▶ _Your instructions_
Look at each line below and tally those holding "iResolution"; answer with that figure and nothing else.

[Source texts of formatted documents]
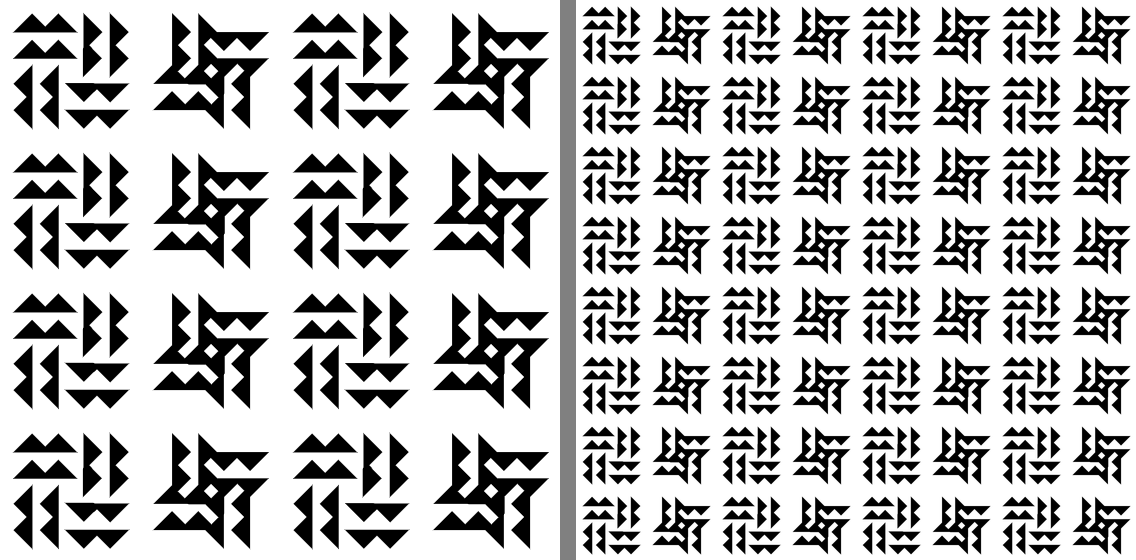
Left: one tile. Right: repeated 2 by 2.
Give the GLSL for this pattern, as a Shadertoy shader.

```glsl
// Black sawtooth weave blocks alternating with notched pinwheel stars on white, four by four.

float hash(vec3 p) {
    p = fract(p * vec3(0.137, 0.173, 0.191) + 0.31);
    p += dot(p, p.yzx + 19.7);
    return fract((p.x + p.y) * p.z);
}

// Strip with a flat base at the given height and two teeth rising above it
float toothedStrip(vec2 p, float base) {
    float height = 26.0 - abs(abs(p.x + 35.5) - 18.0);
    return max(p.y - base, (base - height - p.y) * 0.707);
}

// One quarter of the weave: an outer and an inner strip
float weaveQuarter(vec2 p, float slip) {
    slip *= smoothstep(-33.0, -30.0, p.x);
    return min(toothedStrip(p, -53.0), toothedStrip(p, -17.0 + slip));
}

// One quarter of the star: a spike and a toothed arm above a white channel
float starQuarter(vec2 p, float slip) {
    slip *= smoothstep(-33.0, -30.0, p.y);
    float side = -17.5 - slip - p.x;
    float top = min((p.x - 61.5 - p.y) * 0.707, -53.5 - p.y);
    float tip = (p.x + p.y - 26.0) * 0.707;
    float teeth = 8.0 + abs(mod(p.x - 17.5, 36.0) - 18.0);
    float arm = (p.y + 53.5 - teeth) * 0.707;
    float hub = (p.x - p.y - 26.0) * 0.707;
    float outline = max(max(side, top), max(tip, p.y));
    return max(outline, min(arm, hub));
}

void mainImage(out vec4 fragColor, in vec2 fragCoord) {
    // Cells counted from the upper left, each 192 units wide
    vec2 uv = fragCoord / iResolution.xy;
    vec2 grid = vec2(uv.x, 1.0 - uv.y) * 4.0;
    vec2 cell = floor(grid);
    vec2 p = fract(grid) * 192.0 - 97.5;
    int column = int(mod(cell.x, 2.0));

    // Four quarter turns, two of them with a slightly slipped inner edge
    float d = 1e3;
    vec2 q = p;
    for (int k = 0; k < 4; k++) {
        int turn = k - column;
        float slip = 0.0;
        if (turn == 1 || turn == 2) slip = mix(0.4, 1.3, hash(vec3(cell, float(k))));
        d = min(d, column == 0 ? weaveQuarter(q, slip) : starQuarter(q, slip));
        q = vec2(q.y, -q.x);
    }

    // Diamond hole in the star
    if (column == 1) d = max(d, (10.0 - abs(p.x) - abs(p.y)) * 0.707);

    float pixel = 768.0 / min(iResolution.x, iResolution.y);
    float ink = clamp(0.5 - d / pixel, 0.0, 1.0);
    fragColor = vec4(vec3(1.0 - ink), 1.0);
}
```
==
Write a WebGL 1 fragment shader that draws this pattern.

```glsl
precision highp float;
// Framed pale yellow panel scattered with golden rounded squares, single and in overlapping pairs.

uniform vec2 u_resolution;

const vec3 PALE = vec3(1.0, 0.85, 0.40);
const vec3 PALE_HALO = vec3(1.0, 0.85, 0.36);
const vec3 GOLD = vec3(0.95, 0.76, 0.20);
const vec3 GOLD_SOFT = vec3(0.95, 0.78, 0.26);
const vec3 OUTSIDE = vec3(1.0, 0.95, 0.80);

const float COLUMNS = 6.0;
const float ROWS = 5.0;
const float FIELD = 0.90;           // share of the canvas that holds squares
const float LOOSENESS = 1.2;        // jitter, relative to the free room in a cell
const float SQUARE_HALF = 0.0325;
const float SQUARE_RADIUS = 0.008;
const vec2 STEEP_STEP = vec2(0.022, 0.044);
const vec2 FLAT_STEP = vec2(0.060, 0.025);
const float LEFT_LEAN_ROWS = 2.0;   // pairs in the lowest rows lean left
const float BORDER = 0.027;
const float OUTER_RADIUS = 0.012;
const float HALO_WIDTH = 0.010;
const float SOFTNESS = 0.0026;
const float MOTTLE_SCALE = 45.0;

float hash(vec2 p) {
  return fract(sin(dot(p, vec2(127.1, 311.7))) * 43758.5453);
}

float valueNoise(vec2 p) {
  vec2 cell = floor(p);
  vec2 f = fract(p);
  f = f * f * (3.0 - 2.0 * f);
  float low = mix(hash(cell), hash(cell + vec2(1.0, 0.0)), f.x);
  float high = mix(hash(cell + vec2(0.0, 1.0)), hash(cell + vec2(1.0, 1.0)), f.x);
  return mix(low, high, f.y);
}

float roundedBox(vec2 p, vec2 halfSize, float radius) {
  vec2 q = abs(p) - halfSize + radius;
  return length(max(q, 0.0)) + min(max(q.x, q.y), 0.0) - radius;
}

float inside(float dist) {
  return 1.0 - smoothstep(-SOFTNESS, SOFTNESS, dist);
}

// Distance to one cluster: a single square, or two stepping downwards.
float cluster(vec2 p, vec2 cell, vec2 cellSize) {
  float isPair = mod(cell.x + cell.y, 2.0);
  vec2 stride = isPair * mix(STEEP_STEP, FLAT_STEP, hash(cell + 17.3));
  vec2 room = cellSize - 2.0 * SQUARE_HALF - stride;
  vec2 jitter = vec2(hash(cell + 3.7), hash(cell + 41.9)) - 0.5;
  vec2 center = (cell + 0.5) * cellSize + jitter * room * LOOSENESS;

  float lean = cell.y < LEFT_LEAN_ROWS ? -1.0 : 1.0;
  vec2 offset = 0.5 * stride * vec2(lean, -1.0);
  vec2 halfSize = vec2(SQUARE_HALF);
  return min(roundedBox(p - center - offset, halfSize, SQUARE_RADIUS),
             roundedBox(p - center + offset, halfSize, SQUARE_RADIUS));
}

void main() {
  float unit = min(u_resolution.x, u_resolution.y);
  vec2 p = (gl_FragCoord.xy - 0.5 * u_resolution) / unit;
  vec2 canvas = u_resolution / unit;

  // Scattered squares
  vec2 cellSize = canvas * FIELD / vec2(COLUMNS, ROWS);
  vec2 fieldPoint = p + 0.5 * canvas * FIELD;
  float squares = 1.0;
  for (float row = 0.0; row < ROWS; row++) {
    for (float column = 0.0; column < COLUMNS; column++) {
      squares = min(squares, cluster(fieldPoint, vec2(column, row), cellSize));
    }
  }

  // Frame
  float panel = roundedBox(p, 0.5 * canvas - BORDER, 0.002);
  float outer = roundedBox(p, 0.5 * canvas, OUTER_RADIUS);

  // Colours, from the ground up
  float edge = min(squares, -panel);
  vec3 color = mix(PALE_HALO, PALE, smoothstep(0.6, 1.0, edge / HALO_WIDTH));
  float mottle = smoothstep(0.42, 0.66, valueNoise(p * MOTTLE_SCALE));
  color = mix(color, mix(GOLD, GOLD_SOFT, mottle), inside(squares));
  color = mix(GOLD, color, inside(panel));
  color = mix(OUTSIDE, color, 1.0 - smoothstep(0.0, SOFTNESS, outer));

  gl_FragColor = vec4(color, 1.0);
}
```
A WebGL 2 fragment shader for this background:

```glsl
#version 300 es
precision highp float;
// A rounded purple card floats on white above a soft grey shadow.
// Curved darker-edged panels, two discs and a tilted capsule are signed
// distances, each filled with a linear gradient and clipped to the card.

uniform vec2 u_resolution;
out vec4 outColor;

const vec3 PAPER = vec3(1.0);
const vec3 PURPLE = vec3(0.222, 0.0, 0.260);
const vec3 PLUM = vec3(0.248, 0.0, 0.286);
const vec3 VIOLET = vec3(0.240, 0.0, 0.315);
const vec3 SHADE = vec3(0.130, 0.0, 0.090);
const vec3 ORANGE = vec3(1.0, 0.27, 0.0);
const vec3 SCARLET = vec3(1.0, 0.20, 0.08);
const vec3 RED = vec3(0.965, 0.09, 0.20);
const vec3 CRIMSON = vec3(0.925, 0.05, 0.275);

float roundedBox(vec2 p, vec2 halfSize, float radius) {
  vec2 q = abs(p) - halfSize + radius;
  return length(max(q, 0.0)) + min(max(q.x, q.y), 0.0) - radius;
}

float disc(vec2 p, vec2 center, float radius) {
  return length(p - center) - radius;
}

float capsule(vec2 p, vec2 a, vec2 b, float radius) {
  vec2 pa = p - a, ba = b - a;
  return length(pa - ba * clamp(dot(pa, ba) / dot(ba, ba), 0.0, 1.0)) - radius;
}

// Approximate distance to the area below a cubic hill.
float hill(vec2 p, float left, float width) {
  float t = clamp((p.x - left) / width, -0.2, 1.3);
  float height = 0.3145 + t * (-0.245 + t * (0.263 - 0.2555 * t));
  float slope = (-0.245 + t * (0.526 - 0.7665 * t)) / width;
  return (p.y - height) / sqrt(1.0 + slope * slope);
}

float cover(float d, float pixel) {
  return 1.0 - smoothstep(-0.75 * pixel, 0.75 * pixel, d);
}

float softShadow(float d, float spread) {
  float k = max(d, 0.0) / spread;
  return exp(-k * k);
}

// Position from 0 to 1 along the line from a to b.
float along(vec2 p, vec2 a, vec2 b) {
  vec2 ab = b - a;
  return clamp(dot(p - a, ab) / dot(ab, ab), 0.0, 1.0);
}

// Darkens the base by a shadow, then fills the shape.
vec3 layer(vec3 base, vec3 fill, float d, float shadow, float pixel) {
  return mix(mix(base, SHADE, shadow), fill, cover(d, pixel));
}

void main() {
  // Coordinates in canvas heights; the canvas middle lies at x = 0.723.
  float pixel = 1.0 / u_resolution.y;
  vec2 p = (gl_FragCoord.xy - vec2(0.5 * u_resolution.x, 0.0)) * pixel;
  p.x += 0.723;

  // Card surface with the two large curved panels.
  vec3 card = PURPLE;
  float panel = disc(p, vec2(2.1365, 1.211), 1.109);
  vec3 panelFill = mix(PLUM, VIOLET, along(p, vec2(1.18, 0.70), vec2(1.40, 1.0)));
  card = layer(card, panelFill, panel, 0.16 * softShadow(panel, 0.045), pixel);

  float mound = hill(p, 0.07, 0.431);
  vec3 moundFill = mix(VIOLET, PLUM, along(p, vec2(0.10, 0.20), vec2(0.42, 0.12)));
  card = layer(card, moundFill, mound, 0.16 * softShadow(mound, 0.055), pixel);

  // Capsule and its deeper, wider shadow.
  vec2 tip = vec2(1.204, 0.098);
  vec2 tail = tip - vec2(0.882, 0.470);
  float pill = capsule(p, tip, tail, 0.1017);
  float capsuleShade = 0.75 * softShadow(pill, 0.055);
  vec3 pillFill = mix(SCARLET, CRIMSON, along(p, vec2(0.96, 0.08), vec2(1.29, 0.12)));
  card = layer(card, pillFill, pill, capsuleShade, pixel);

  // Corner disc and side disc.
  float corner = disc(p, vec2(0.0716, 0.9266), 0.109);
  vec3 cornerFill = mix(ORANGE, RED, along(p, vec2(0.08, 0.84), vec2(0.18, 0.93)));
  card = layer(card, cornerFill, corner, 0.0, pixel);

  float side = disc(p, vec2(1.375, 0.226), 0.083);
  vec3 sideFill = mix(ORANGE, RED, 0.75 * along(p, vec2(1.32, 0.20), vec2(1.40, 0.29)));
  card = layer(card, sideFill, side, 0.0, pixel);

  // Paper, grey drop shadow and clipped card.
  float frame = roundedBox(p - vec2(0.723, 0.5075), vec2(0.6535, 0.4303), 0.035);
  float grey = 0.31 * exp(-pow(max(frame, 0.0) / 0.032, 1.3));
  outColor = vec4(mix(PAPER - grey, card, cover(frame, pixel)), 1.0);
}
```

▶ _Solution for this task_
2